--- How to complete this task ---
Report only the number of lines in the following entries where the word "white" occurs.

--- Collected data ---
Content starts

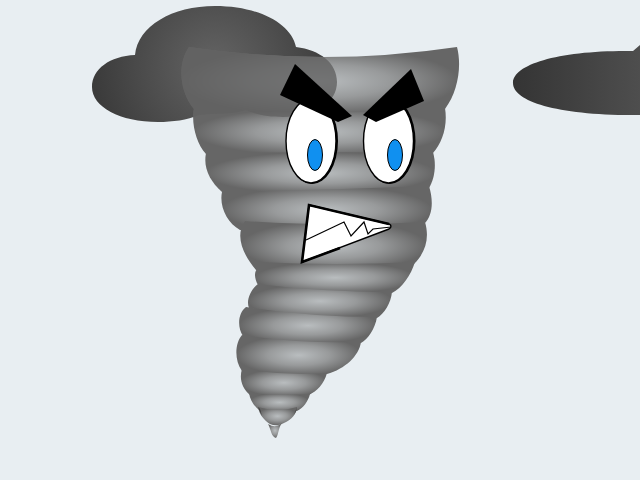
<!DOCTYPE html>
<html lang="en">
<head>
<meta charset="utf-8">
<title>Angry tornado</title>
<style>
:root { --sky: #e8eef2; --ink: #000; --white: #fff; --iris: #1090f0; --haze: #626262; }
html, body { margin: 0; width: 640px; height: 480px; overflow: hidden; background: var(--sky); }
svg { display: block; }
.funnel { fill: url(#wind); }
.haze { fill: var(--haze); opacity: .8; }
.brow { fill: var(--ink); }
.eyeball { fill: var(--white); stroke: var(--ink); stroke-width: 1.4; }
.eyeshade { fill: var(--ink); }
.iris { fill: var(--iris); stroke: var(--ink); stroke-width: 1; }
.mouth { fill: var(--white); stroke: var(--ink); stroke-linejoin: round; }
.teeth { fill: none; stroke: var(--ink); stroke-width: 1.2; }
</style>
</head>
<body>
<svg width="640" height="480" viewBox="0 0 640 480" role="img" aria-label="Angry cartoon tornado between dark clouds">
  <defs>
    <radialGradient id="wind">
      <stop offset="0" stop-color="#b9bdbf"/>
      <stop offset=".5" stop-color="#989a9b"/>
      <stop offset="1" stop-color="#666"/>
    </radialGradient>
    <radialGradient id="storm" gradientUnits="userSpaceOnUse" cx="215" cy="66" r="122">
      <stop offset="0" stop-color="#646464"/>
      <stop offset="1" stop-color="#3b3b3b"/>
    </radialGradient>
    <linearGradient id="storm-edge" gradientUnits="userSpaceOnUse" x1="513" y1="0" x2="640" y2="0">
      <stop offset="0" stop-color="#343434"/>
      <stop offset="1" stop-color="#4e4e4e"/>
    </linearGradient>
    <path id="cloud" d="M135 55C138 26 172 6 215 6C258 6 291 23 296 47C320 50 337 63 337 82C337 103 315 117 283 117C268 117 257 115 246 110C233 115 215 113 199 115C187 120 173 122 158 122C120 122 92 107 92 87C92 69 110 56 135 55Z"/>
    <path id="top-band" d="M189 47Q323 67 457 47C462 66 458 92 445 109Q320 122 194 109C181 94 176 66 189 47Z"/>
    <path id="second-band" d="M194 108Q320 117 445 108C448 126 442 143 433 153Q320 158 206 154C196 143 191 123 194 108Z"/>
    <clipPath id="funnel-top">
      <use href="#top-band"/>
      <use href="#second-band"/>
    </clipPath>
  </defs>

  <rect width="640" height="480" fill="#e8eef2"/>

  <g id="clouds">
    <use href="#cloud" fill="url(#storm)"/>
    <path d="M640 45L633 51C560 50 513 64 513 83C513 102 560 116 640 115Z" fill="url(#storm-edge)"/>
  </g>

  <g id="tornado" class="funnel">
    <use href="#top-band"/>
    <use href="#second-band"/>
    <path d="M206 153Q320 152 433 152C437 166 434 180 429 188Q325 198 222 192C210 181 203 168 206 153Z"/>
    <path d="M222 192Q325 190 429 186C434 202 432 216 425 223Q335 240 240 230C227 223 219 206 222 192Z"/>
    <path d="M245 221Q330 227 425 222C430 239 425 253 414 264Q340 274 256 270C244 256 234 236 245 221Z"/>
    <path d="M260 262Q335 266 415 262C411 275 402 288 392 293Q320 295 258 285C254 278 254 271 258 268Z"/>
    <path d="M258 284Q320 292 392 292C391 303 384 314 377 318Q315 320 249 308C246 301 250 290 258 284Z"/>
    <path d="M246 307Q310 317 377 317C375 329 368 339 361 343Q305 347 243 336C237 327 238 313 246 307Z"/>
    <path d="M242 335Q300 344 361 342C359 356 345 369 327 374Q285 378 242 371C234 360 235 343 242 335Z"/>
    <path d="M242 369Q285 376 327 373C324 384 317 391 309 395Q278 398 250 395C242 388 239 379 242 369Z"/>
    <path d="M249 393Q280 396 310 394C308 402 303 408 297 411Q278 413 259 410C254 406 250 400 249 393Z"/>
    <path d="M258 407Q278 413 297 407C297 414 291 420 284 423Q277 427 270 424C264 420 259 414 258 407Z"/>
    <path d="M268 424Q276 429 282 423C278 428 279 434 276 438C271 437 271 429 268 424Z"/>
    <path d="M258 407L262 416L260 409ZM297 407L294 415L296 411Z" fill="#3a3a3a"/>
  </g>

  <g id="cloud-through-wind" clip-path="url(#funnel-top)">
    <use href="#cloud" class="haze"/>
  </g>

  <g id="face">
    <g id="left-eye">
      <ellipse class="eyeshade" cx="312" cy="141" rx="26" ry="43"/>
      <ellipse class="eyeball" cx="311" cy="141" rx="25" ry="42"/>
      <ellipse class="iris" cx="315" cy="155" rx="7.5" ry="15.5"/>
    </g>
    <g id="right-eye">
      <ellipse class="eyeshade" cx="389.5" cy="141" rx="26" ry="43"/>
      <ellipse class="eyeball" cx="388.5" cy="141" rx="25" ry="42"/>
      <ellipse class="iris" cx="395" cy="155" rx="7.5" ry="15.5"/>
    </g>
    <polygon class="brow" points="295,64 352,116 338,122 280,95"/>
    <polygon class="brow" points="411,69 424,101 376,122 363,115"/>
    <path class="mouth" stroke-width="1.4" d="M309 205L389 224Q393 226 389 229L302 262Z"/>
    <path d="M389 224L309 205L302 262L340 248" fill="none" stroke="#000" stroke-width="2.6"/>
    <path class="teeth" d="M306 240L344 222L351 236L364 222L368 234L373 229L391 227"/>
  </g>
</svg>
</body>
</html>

Content ends

--- The completed task ---
3